DESCRIPTION OF THE TASK:
Your result should be the lines holding the word "nowrap", copied from the entries below.

_ _ _

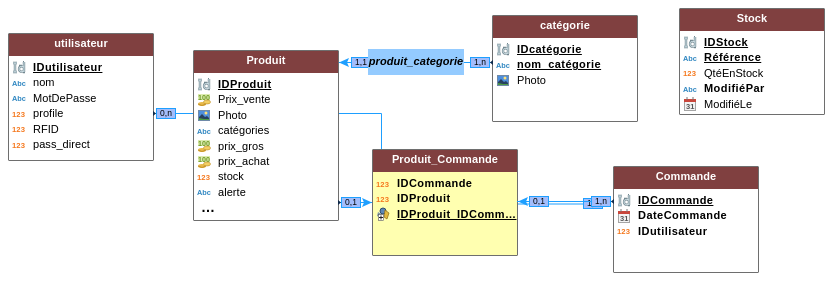
<!DOCTYPE html>
<html lang="fr">
<head>
<meta charset="utf-8">
<title>Modèle de données</title>
<style>
:root {
  --header: #804040;
  --border: #6e6e6e;
  --link: #1e9fff;
  --badge: #a3bdfb;
  --label: #94cbff;
  --highlight: #ffffb0;
  --text-icon: #2e86c1;
  --number-icon: #f5791f;
  --ink: #000;
}
* { box-sizing: border-box; }
html, body { margin: 0; }
body { width: 834px; height: 283px; overflow: hidden; background: #fff; }
.diagram {
  position: relative; width: 834px; height: 283px; overflow: hidden;
  font: 11px/15.4px "Liberation Sans", Arial, sans-serif; color: var(--ink);
}
.links, .arrows { position: absolute; left: 0; top: 0; }
.links path { fill: none; stroke: var(--link); }
.arrows .head { fill: var(--link); }
.icons { position: absolute; width: 0; height: 0; }
.entity {
  position: absolute; width: 146px; overflow: hidden;
  border: 1px solid var(--border); border-radius: 1px; background: #fff;
}
.entity h2 {
  margin: 0; height: 22px; background: var(--header); color: #fff;
  font-size: 11px; line-height: 19px; letter-spacing: .1px; text-align: center;
}
.entity ul { list-style: none; margin: 0; padding: 4px 0 0 3px; }
.entity li { display: flex; align-items: center; gap: 7px; height: 15.4px; white-space: nowrap; letter-spacing: .05px; }
.entity li svg { flex: none; width: 14px; height: 14px; }
.entity .strong { font-weight: 700; letter-spacing: .45px; }
.entity .key { font-weight: 700; letter-spacing: .45px; text-decoration: underline; text-underline-offset: 1px; }
.entity .more { padding-left: 4px; font-size: 14px; font-weight: 700; }
.utilisateur { left: 8px; top: 33px; height: 128px; }
.produit { left: 193px; top: 50px; height: 171px; }
.categorie { left: 492px; top: 15px; height: 107px; }
.stock { left: 679px; top: 8px; height: 107px; }
.produit-commande { left: 372px; top: 149px; height: 107px; background: var(--highlight); }
.commande { left: 613px; top: 166px; height: 107px; }
.badge {
  position: absolute; width: 20px; height: 11px;
  border: 1px solid var(--link); background: var(--badge);
  font-size: 8.5px; line-height: 9px; text-align: center;
}
.relation {
  position: absolute; left: 368px; top: 49px; width: 96px; height: 26px;
  background: var(--label); font-weight: 700; font-style: italic;
  line-height: 25px; letter-spacing: .1px; text-align: center; white-space: nowrap;
}
</style>
</head>
<body>
<svg class="icons" aria-hidden="true">
  <defs>
    <symbol id="icon-id" viewBox="0 0 14 14">
      <path d="M1 2h4M3 2v9M1 11h4M7 5h3M12 1v10h1M11 1h1M12 6q-5-2-5 2t5 2" fill="none" stroke="#71868f" stroke-width="2.4"/>
      <path d="M1 2h4M3 2v9M1 11h4M12 1v10M12 6q-5-2-5 2t5 2" fill="none" stroke="#d3e4ea" stroke-width="1"/>
    </symbol>
    <symbol id="icon-text" viewBox="0 0 14 14">
      <text x="0" y="10" textLength="14" lengthAdjust="spacingAndGlyphs" font-family="Liberation Sans, sans-serif" font-size="8" font-weight="700" fill="#2e86c1">Abc</text>
    </symbol>
    <symbol id="icon-number" viewBox="0 0 14 14">
      <text x="0" y="10" textLength="13" lengthAdjust="spacingAndGlyphs" font-family="Liberation Sans, sans-serif" font-size="8" font-weight="700" fill="#f5791f">123</text>
    </symbol>
    <symbol id="icon-image" viewBox="0 0 14 14">
      <rect x="1.5" y="2.5" width="11" height="10" fill="#4f8fdc" stroke="#6f8aa8"/>
      <circle cx="9" cy="5" r="1.5" fill="#ffe27a"/>
      <path d="M2 12V9l3-3 3 3 2-1 2 2v2z" fill="#27405f"/>
      <path d="M2 12v-2l5 1h5v1z" fill="#4c9a45"/>
    </symbol>
    <symbol id="icon-money" viewBox="0 0 14 14">
      <rect x="1" y="1" width="12" height="6" fill="#dcebb0"/>
      <text x="1" y="6.5" textLength="12" lengthAdjust="spacingAndGlyphs" font-family="Liberation Sans, sans-serif" font-size="7" font-weight="700" fill="#6f9a25">100</text>
      <ellipse cx="5" cy="11" rx="4" ry="2" fill="#e9b949"/>
      <ellipse cx="10" cy="9" rx="3.5" ry="2" fill="#f3cf63" stroke="#b98a28" stroke-width=".6"/>
      <path d="M1 11q4 3 8 0" fill="none" stroke="#b98a28" stroke-width=".8"/>
    </symbol>
    <symbol id="icon-date" viewBox="0 0 14 14">
      <rect x="1.5" y="2.5" width="11" height="11" fill="#f4f4f4" stroke="#a5a5a5"/>
      <rect x="1" y="2" width="12" height="3" fill="#c9473c"/>
      <path d="M4 0v3M10 0v3" stroke="#777"/>
      <text x="3" y="12" font-family="Liberation Sans, sans-serif" font-size="7.5" font-weight="700" fill="#555">31</text>
    </symbol>
    <symbol id="icon-composite" viewBox="0 0 14 14">
      <circle cx="7" cy="4" r="3" fill="#5b87b5" stroke="#2f4c6e"/>
      <path d="M9 3l4 3-2 6-3-2z" fill="#e3b93c" stroke="#8a6a18" stroke-width=".7"/>
      <path d="M2 5l5 3-2 3-4-2z" fill="#7f97ab"/>
      <rect x="2.5" y="7.5" width="5" height="6" fill="#fff" stroke="#555" stroke-width=".6"/>
      <path d="M3 10.5h4M5 8.5v4" stroke="#222"/>
    </symbol>
  </defs>
</svg>

<main class="diagram">
  <svg class="links" width="834" height="283" aria-hidden="true">
    <path d="M153 113.5H381.5V150"/>
    <path d="M338 62.5H492"/>
    <path d="M338 202.5H372"/>
    <path d="M517 204H600"/>
  </svg>

  <section class="entity utilisateur">
    <h2>utilisateur</h2>
    <ul>
      <li><svg><use href="#icon-id"/></svg><span class="key">IDutilisateur</span></li>
      <li><svg><use href="#icon-text"/></svg>nom</li>
      <li><svg><use href="#icon-text"/></svg>MotDePasse</li>
      <li><svg><use href="#icon-number"/></svg>profile</li>
      <li><svg><use href="#icon-number"/></svg>RFID</li>
      <li><svg><use href="#icon-number"/></svg>pass_direct</li>
    </ul>
  </section>

  <section class="entity produit">
    <h2>Produit</h2>
    <ul>
      <li><svg><use href="#icon-id"/></svg><span class="key">IDProduit</span></li>
      <li><svg><use href="#icon-money"/></svg>Prix_vente</li>
      <li><svg><use href="#icon-image"/></svg>Photo</li>
      <li><svg><use href="#icon-text"/></svg>catégories</li>
      <li><svg><use href="#icon-money"/></svg>prix_gros</li>
      <li><svg><use href="#icon-money"/></svg>prix_achat</li>
      <li><svg><use href="#icon-number"/></svg>stock</li>
      <li><svg><use href="#icon-text"/></svg>alerte</li>
      <li class="more">…</li>
    </ul>
  </section>

  <section class="entity categorie">
    <h2>catégorie</h2>
    <ul>
      <li><svg><use href="#icon-id"/></svg><span class="key">IDcatégorie</span></li>
      <li><svg><use href="#icon-text"/></svg><span class="key">nom_catégorie</span></li>
      <li><svg><use href="#icon-image"/></svg>Photo</li>
    </ul>
  </section>

  <section class="entity stock">
    <h2>Stock</h2>
    <ul>
      <li><svg><use href="#icon-id"/></svg><span class="key">IDStock</span></li>
      <li><svg><use href="#icon-text"/></svg><span class="key">Référence</span></li>
      <li><svg><use href="#icon-number"/></svg>QtéEnStock</li>
      <li><svg><use href="#icon-text"/></svg><span class="strong">ModifiéPar</span></li>
      <li><svg><use href="#icon-date"/></svg>ModifiéLe</li>
    </ul>
  </section>

  <section class="entity produit-commande">
    <h2>Produit_Commande</h2>
    <ul>
      <li><svg><use href="#icon-number"/></svg><span class="strong">IDCommande</span></li>
      <li><svg><use href="#icon-number"/></svg><span class="strong">IDProduit</span></li>
      <li><svg><use href="#icon-composite"/></svg><span class="key">IDProduit_IDComm…</span></li>
    </ul>
  </section>

  <section class="entity commande">
    <h2>Commande</h2>
    <ul>
      <li><svg><use href="#icon-id"/></svg><span class="key">IDCommande</span></li>
      <li><svg><use href="#icon-date"/></svg><span class="strong">DateCommande</span></li>
      <li><svg><use href="#icon-number"/></svg><span class="strong">IDutilisateur</span></li>
    </ul>
  </section>

  <span class="badge" style="left:156px;top:108px">0,n</span>
  <span class="badge" style="left:351px;top:57px">1,1</span>
  <span class="relation">produit_categorie</span>
  <span class="badge" style="left:470px;top:57px">1,n</span>
  <span class="badge" style="left:341px;top:197px">0,1</span>
  <span class="badge" style="left:583px;top:198px">1,1</span>
  <svg class="links" width="834" height="283" aria-hidden="true">
    <path d="M517 201.5H613"/>
  </svg>
  <span class="badge" style="left:529px;top:196px">0,1</span>
  <span class="badge" style="left:591px;top:196px">1,n</span>

  <svg class="arrows" width="834" height="283" aria-hidden="true">
    <g class="head">
      <polygon points="339,62.5 349,58 347,62.5 349,67"/>
      <polygon points="372,202.5 362,198 364,202.5 362,207"/>
      <polygon points="518,201.5 528,197 526,201.5 528,206"/>
    </g>
    <g fill="#102a4a">
      <polygon points="153,111 156,113.5 153,116"/>
      <polygon points="338,200 341,202.5 338,205"/>
      <polygon points="493,60 490,62.5 493,65"/>
      <polygon points="614,199 611,201.5 614,204"/>
    </g>
  </svg>
</main>
</body>
</html>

_ _ _

EXERCISE SOLUTION:
.entity li { display: flex; align-items: center; gap: 7px; height: 15.4px; white-space: nowrap; letter-spacing: .05px; }
  line-height: 25px; letter-spacing: .1px; text-align: center; white-space: nowrap;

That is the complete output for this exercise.